### PROVIDED ENTRIES

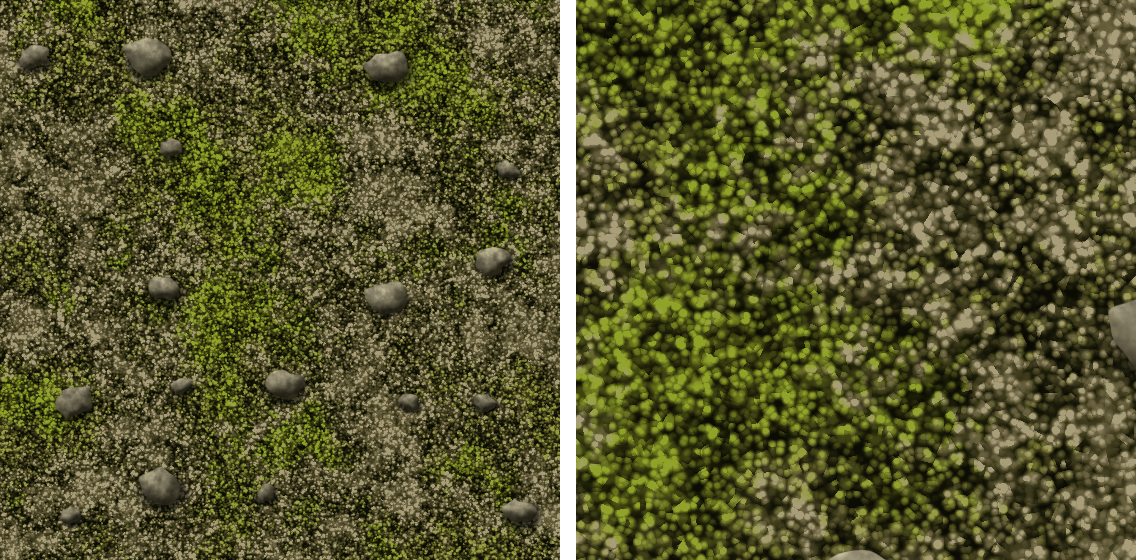
Left, the full canvas; right, a detail of the centre.
Reproduce this texture procedurally as a Shadertoy shader.

```glsl
// Mossy ground: speckled green foliage, pale soil patches and a few scattered stones.
#define LEAF_COARSE 120.0
#define LEAF_FINE 205.0
#define LEAF_CONTRAST 0.66
#define CLUMP_SCALE 34.0
#define PATCH_SCALE 7.0
#define SOIL_BIAS 0.0
#define STONE_GRID 5.0
#define STONE_CHANCE 0.56
#define STONE_FACETS 7

const vec3 BLACK = vec3(0.045, 0.045, 0.015);
const vec3 SHADE = vec3(0.11, 0.11, 0.04);
const vec3 OLIVE = vec3(0.25, 0.24, 0.10);
const vec3 MOSS  = vec3(0.42, 0.43, 0.16);
const vec3 LIME  = vec3(0.59, 0.61, 0.25);
const vec3 SOIL  = vec3(0.40, 0.37, 0.24);
const vec3 PALE  = vec3(0.66, 0.62, 0.48);

float hash(vec2 p) {
    vec3 q = fract(vec3(p.xyx) * 0.1031);
    q += dot(q, q.yzx + 33.33);
    return fract((q.x + q.y) * q.z);
}

vec2 hash2(vec2 p) {
    return vec2(hash(p + 17.3), hash(p + 71.9));
}

float noise(vec2 p) {
    vec2 i = floor(p), f = fract(p);
    f = f * f * (3.0 - 2.0 * f);
    return mix(mix(hash(i), hash(i + vec2(1, 0)), f.x),
               mix(hash(i + vec2(0, 1)), hash(i + vec2(1, 1)), f.x), f.y);
}

float fbm(vec2 p) {
    float sum = 0.0, amp = 0.53;
    for (int i = 0; i < 4; i++) {
        sum += amp * noise(p);
        p = mat2(0.8, -0.6, 0.6, 0.8) * p * 2.03 + 19.7;
        amp *= 0.5;
    }
    return sum;
}

// Small rounded leaves, each with its own brightness, lit from above, dark between
float leaves(vec2 p) {
    vec2 cell = floor(p), nearest = vec2(1.0);
    float best = 9.0, tint = 0.0;
    for (int y = -1; y <= 1; y++)
    for (int x = -1; x <= 1; x++) {
        vec2 id = cell + vec2(x, y);
        vec2 d = p - id - hash2(id);
        float dist = dot(d, d);
        if (dist < best) {
            best = dist;
            nearest = d;
            tint = hash(id + 5.7);
        }
    }
    float body = smoothstep(0.8, 0.15, sqrt(best));
    return body * (tint + 0.35 * nearest.y);
}

// Dark to light ramp of one material
vec3 ramp(float t, vec3 middle, vec3 light) {
    vec3 c = mix(BLACK, SHADE, smoothstep(0.0, 0.22, t));
    c = mix(c, mix(OLIVE, middle * 0.6, 0.35), smoothstep(0.18, 0.43, t));
    c = mix(c, middle, smoothstep(0.42, 0.66, t));
    return mix(c, light, smoothstep(0.66, 0.92, t));
}

vec3 ground(vec2 uv) {
    vec2 warp = 0.02 * vec2(fbm(uv * 22.0), fbm(uv * 22.0 + 40.0));
    float broad = fbm((uv + warp) * PATCH_SCALE + 3.1) - 0.5;
    float clump = fbm(uv * CLUMP_SCALE + 11.0) - 0.5;
    float fine = fbm(uv * 110.0 + 27.0) - 0.5;
    float bare = smoothstep(0.08, 0.26, broad + 0.5 * clump);

    float tone = 0.5 + LEAF_CONTRAST * (leaves(uv * LEAF_COARSE) + leaves(uv * LEAF_FINE + 50.0) - 0.56);
    tone += 0.6 * clump + 0.55 * fine;
    tone = mix(tone, 0.63 + 0.62 * (tone - 0.5) + 0.3 * fine, bare);

    float warm = smoothstep(-0.16, 0.16, 1.5 * broad + 0.6 * clump + 0.7 * fine + SOIL_BIAS);
    float vivid = smoothstep(0.0, 0.22, fbm(uv * 9.0 + 61.0) - 0.5 - broad);
    vec3 moss = ramp(tone + 0.05 * vivid, MOSS, LIME) * mix(vec3(1), vec3(0.96, 1.05, 0.65), vivid);
    return mix(moss, ramp(tone, SOIL, PALE), warm);
}

// Faceted stone at most once per grid cell, with a contact shadow underneath
vec3 addStone(vec3 base, vec2 uv) {
    vec2 id = floor(uv * STONE_GRID);
    if (hash(id + 8.4) > STONE_CHANCE) return base;
    vec2 center = (id + 0.3 + 0.4 * hash2(id)) / STONE_GRID;
    float size = mix(0.021, 0.046, pow(hash(id + 2.6), 2.5));
    vec2 q = (uv - center) / size;
    q += 0.22 * (vec2(noise(q * 2.5 + id * 9.0), noise(q * 2.5 + id * 9.0 + 30.0)) - 0.5);
    q.y = q.y * 1.25 + 0.3 * (hash(id + 4.2) - 0.5) * q.x;

    float total = 0.0;
    vec2 slope = vec2(0);
    for (int i = 0; i < STONE_FACETS; i++) {
        vec2 key = id * 13.0 + float(i);
        float angle = 6.2832 * (float(i) + 0.8 * hash(key)) / float(STONE_FACETS);
        vec2 dir = vec2(cos(angle), sin(angle));
        float weight = exp(9.0 * (dot(q, dir) - mix(0.7, 1.05, hash(key + 6.1))));
        total += weight;
        slope += weight * dir;
    }
    float dist = log(total) / 9.0;
    vec3 normal = normalize(vec3(slope / total * smoothstep(-0.8, 0.05, dist) * 1.3, 1.0));
    float light = max(dot(normal, normalize(vec3(-0.25, 0.75, 0.65))), 0.0);
    float grain = fbm(uv * 130.0) - 0.5 + 0.7 * (fbm(uv * 45.0) - 0.5);
    vec3 rock = mix(vec3(0.15, 0.14, 0.09), vec3(0.62, 0.59, 0.48), light) * (1.0 + 0.65 * grain);

    float shadow = smoothstep(1.25, 0.7, length(q + vec2(-0.08, 0.28)));
    float edge = 1.2 / (size * iResolution.y);
    return mix(base * (1.0 - 0.65 * shadow), rock, smoothstep(edge, -edge, dist));
}

void mainImage(out vec4 fragColor, in vec2 fragCoord) {
    vec2 uv = fragCoord / iResolution.y;
    fragColor = vec4(clamp(addStone(ground(uv), uv), 0.0, 1.0), 1.0);
}
```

######

* WHAT IS BEING ASKED: Could you find every line in the records above that contains the word "nearest" and copy it?

* YOUR RESPONSE:
    vec2 cell = floor(p), nearest = vec2(1.0);
            nearest = d;
    return body * (tint + 0.35 * nearest.y);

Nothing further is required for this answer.